- Opening Delimiter -

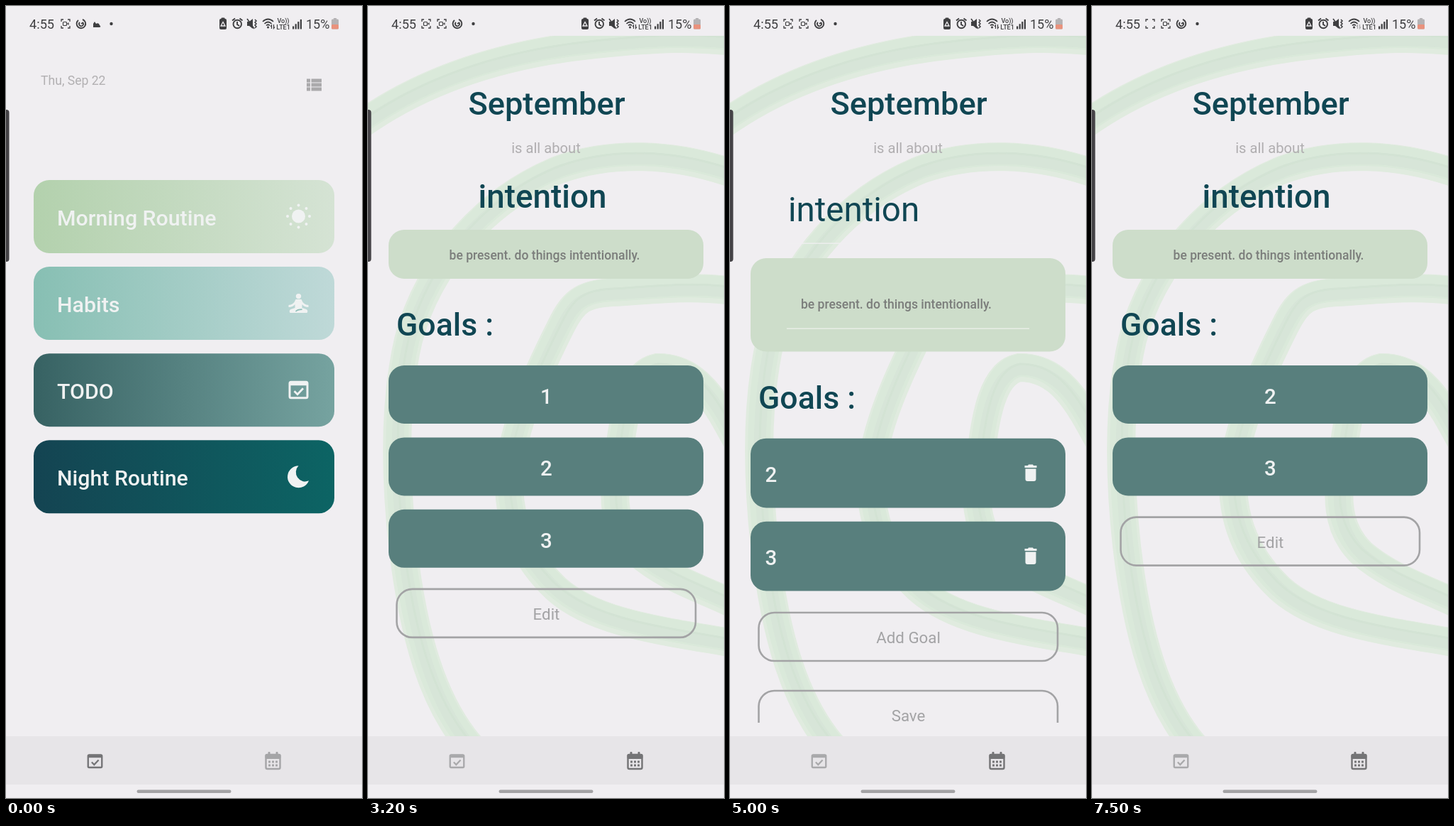
Animation, 502 px wide and 1115 px high, one loop 8000 ms. Source, as an HTML page:

```html
<!DOCTYPE html>
<html lang="en">
<head>
<meta charset="utf-8">
<title>Monthly goals</title>
<style>
html, body { margin: 0; height: 100%; overflow: hidden; background: #f0eef1; }
svg { display: block; width: 100%; height: 100%; font-family: Roboto, sans-serif; }
</style>
</head>
<body>
<svg id="stage" viewBox="0 0 502 1115" xmlns="http://www.w3.org/2000/svg"></svg>
<script>
const LOOP = 8000, FADE = 700;
const BG = '#f0eef1', DARK = '#104653', TEAL = '#587f7d', SAGE = '#cdddca',
      GREY = '#a3a3a5', INK = '#3f3f41', PALE = '#f0f2f2';

const rect = (x, y, w, h, r, fill, more = '') =>
  `<rect x="${x}" y="${y}" width="${w}" height="${h}" rx="${r}" fill="${fill}" ${more}/>`;
const dot = (x, y, r, fill) => `<circle cx="${x}" cy="${y}" r="${r}" fill="${fill}"/>`;
const line = (d, color, w, more = '') =>
  `<path d="${d}" fill="none" stroke="${color}" stroke-width="${w}" ${more}/>`;
const shape = (d, fill) => `<path d="${d}" fill="${fill}"/>`;
const text = (s, x, y, size, fill, weight = 500, anchor = 'start') =>
  `<text x="${x}" y="${y}" font-size="${size}" fill="${fill}" font-weight="${weight}" text-anchor="${anchor}">${s}</text>`;
const mid = (s, x, y, size, fill, weight) => text(s, x, y, size, fill, weight, 'middle');
const at = (x, y, body, id = '') => `<g ${id && `id="${id}"`} transform="translate(${x} ${y})">${body}</g>`;

// Icons, each centred on 0,0
const checkIcon = (color, k = 1) => `<g transform="scale(${k})">` +
  rect(-12.5, -11, 25, 22.5, 2, 'none', `stroke="${color}" stroke-width="3"`) +
  rect(-13, -12, 26, 6, 2, color) + line('M-6 2L-1.5 6.5L6.5 -2', color, 2.8) + '</g>';

const monthIcon = color => {
  let s = rect(-10, -9, 20, 20, 2, 'none', `stroke="${color}" stroke-width="2.4"`) +
    rect(-11, -10, 22, 7, 2, color) + rect(-7, -13, 3, 5, 1, color) + rect(4, -13, 3, 5, 1, color);
  for (let i = 0; i < 6; i++) s += rect(-6.5 + i % 3 * 5, i < 3 ? -.5 : 4.5, 3, 3, .5, color);
  return s;
};

const sunIcon = () => {
  let s = dot(0, 0, 9.5, PALE);
  for (let i = 0; i < 8; i++) {
    const a = i * Math.PI / 4;
    s += dot(15.5 * Math.cos(a), 15.5 * Math.sin(a), 2, PALE);
  }
  return s;
};

const poseIcon = () => dot(0, -9.5, 3.7, PALE) +
  shape('M-4 -5H4Q7 3 14 3V6Q8 6 5 2V7L11 9Q14 11 12 14H-12Q-14 11 -11 9L-5 7V2Q-8 6 -14 6V3Q-7 3 -4 -5Z', PALE) +
  line('M-4 12Q-2 9 5 9', '#8fbfb8', 1.6);

const moonIcon = () => shape('M0 -15A15.5 15.5 0 1 0 14.5 6A13 13 0 0 1 0 -15Z', PALE);

const trashIcon = () => shape('M-8.5 -11H-4L-3 -12.5H3L4 -11H8.5V-8H-8.5ZM-7.5 -6.5H7.5V8Q7.5 11 4.5 11H-4.5Q-7.5 11 -7.5 8Z', PALE);

const camIcon = line('M-3 -6H-6V-3M3 -6H6V-3M-3 6H-6V3M3 6H6V3', INK, 1.3);
const camBody = rect(-3.5, -2.5, 5, 5, 1, 'none', `stroke="${INK}" stroke-width="1.2"`) + shape('M2 0L4.5 -2V2Z', INK);
const spinIcon = line('M-4 -5A6.3 6.3 0 1 0 2 -6', INK, 1.9) + line('M-2 -2A3 3 0 1 0 2.5 -1.5L0 0', INK, 1.7);

// Shared parts
const swirls = [
  'M-20 174C80 100 200 66 320 54S460 46 520 50',
  'M152 1050C90 985 63 880 49 760C38 660 36 560 57 470C86 360 170 270 270 230C340 205 430 205 520 238',
  'M520 402C460 392 400 400 345 403C300 405 288 418 270 455C240 515 210 580 201 640C192 710 212 770 265 820C320 870 420 880 520 898',
  'M520 612C492 560 465 508 408 509C370 516 360 580 354 630C344 690 344 735 380 770C420 805 470 820 520 844'
];
const backdrop = '<g clip-path="url(#page)">' + swirls.map(d =>
  line(d, '#e0ebdf', 40) +
  line(d, '#dae9da', 32, 'transform="translate(0 -3)"') +
  line(d, '#d7e5d8', 17, 'transform="translate(1 2)"') +
  line(d, '#d3e3d4', 3, 'transform="translate(1 -5)"')).join('') + '</g>';

const nav = tab => rect(0, 1028, 502, 68, 0, '#e7e5e8') +
  at(125.5, 1063, checkIcon(tab ? '#a9a9ab' : '#747476', .78)) +
  at(376.5, 1063, monthIcon(tab ? '#747476' : '#a5a5a7'));

const button = (label, y) =>
  rect(40.5, y, 421.5, 68, 22, 'none', `stroke="${GREY}" stroke-width="2.6"`) +
  mid(label, 251.5, y + 43, 22.3, GREY, 400);

const heading = mid('September', 252, 153, 45.2, DARK) + mid('is all about', 251, 207, 20.2, '#b0aeb0', 400);
const note = 'be present. do things intentionally.';

// Screens
const home = () => {
  const cards = [
    ['Morning Routine', '#b3d1ad', '#d5e3d4', sunIcon()],
    ['Habits', '#87bfb3', '#bfd9d8', poseIcon()],
    ['TODO', '#376263', '#76a3a0', checkIcon(PALE)],
    ['Night Routine', '#144452', '#0c6464', moonIcon()]
  ];
  let s = text('Thu, Sep 22', 49, 111, 17.6, '#b2b0b2', 400);
  for (let i = 0; i < 3; i++)
    s += rect(424, 102.5 + i * 6, 5, 5, 0, '#aaa9ab') + rect(430.5, 102.5 + i * 6, 14.5, 5, 0, '#aaa9ab');
  cards.forEach(([label, from, to, icon], i) => {
    const y = 245 + i * 122.1;
    s += `<linearGradient id="c${i}"><stop stop-color="${from}"/><stop offset="1" stop-color="${to}"/></linearGradient>` +
      rect(39, y, 424, 103, 22, `url(#c${i})`) + text(label, 72, y + 64, 30.3, PALE) + at(412.5, y + 51, icon);
  });
  return s + nav(0);
};

const view = goals => backdrop + heading +
  mid('intention', 246, 284, 45.8, DARK) +
  rect(29, 315, 444, 69, 22, SAGE) + mid(note, 249, 357, 17.5, '#7b7d7b') +
  text('Goals :', 40, 464, 44.5, DARK) +
  goals.map((g, i) => rect(29, 506 + i * 101.4, 444, 82, 22, TEAL) +
    mid(g, 251.5, 560 + i * 101.4, 29.5, PALE)).join('') +
  button('Edit', 517 + goals.length * 101.3) + nav(1);

const edit = goals => {
  const end = 620 + goals.length * 117;
  return backdrop + heading +
    text('intention', 82, 303, 47.5, DARK, 400) + rect(80, 333.5, 342, 1.3, 0, '#f1f0f2') +
    rect(29, 355, 444, 131.5, 22, SAGE) + text(note, 100, 426, 17.5, '#7b7d7b') +
    rect(80, 453.5, 342, 1.3, 0, '#edf1ec') +
    text('Goals :', 40, 567, 44.5, DARK) +
    '<g clip-path="url(#list)">' +
    goals.map((g, i) => rect(29, 608.7 + i * 117, 444, 97.7, 22, TEAL) +
      text(g, 49.5, 670 + i * 117, 29.5, PALE) + at(424, 658 + i * 117, trashIcon())).join('') +
    button('Add Goal', end) + button('Save', end + 110) + '</g>' + nav(1);
};

// System bars
const status = () => {
  let s = text('4:55', 33, 32, 18.2, INK, 400) +
    at(84, 25, camIcon + `<g id="cam">${camBody}</g>`, 'rec') +
    at(104, 25, camIcon + camBody, 'cam2') + at(126, 25, spinIcon, 'spin') +
    at(128, 26, shape('M-5 4V-1L-3 -4L-1 -1Q3 -3 4 1Q7 4 3 4Z', INK), 'cloud') + dot(148.5, 25, 2.2, INK) +
    rect(301, 18, 10, 15, 2, INK) + rect(303.5, 16.5, 5, 3, 1, INK) +
    line('M306 22.5L309 28H303Z', BG, 1.3) +
    line('M320.5 25.5A5.7 5.7 0 1 0 332 25.5A5.7 5.7 0 1 0 320.5 25.5M319 20.5L323 17.5M333.5 20.5L329.5 17.5M326 22V26L329 28', INK, 1.9) +
    shape('M340 22H343L348 18V32L343 28H340Z', INK) + line('M340 18L350 32', INK, 1.6) +
    line('M351 19L353 21L351 23L353 25L351 27L353 29L351 31', INK, 1.5) +
    line('M362 22Q369.5 15 377 22M364.5 25Q369.5 20 374.5 25M367 27.5Q369.5 25 372 27.5', INK, 1.7) + dot(369.5, 30, 1.5, INK) +
    `<g id="arrows">${line('M374.5 32V27L373 29M377.5 26V31.5L379 29.5', INK, 1.2)}</g>` +
    mid('Vo))', 391, 23.5, 9, INK) + mid('LTE1', 391, 33, 9, INK);
  for (let i = 0; i < 4; i++) s += rect(404 + i * 3.6, 28.5 - i * 3.2, 2.2, 4 + i * 3.2, 0, INK);
  return s + text('15%', 423, 32, 18, INK, 400) +
    rect(459, 18.5, 10, 14, 1.5, '#b5b3b5') + rect(462, 17, 4, 2, 0, '#b5b3b5') + rect(459, 26, 10, 6.5, 1.5, '#e9927d');
};

const screens = [home(), view([1, 2, 3]), edit([1, 2, 3]), edit([2, 3]), view([2, 3])];
const $ = id => document.getElementById(id);

$('stage').innerHTML =
  `<defs><clipPath id="page">${rect(0, 42, 502, 986, 0, BG)}</clipPath>` +
  `<clipPath id="list">${rect(0, 0, 502, 1009, 0, BG)}</clipPath></defs>` +
  rect(0, 0, 502, 1115, 0, BG) +
  screens.map((s, i) => `<g id="s${i}">${rect(0, 42, 502, 1054, 0, BG)}${s}</g>`).join('') +
  status() + rect(-6, 146, 10.5, 214, 4, '#444246') + rect(184.5, 1103.5, 133, 4.5, 2.2, '#a3a2a4');

// Cubic ease (.4, 0, .2, 1)
function ease(x) {
  if (x <= 0) return 0;
  if (x >= 1) return 1;
  let lo = 0, hi = 1, u;
  for (let i = 0; i < 20; i++) {
    u = (lo + hi) / 2;
    if (1.2 * u * (1 - u) ** 2 + .6 * u * u * (1 - u) + u ** 3 < x) lo = u; else hi = u;
  }
  return 3 * u * u * (1 - u) + u ** 3;
}

// Each screen: when it enters and how long it fades in
const enter = [[-FADE, 0], [350, FADE], [3350, FADE], [4700, 0], [5945, FADE]];

function show(id, on) { $(id).style.display = on ? '' : 'none'; }

function draw(now) {
  const t = now % LOOP;
  const level = enter.map(([start, len]) => len ? ease((t - start) / len) : +(t >= start));
  screens.forEach((_, i) => {
    const o = level[i] * (1 - (level[i + 1] || 0));
    $('s' + i).setAttribute('opacity', o);
    show('s' + i, o > 0);
  });

  const moved = t >= 300;
  $('rec').setAttribute('transform', `translate(${moved ? 82 : 84} 25)`);
  $('spin').setAttribute('transform', `translate(${moved ? 126 : 106} 25)`);
  show('cam2', moved);
  show('cloud', !moved);
  show('cam', t % 1000 < 500);
  $('arrows').setAttribute('opacity', t < 5300 ? 1 : .4);
}

const begin = performance.now();
function tick() {
  draw(performance.now() - begin);
  requestAnimationFrame(tick);
}
tick();
</script>
</body>
</html>
```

- Closing Delimiter -

§ **Task goal**: Lines above that contain the string "cloud" make up the answer.

§ **Completed exercise**:
    at(128, 26, shape('M-5 4V-1L-3 -4L-1 -1Q3 -3 4 1Q7 4 3 4Z', INK), 'cloud') + dot(148.5, 25, 2.2, INK) +
  show('cloud', !moved);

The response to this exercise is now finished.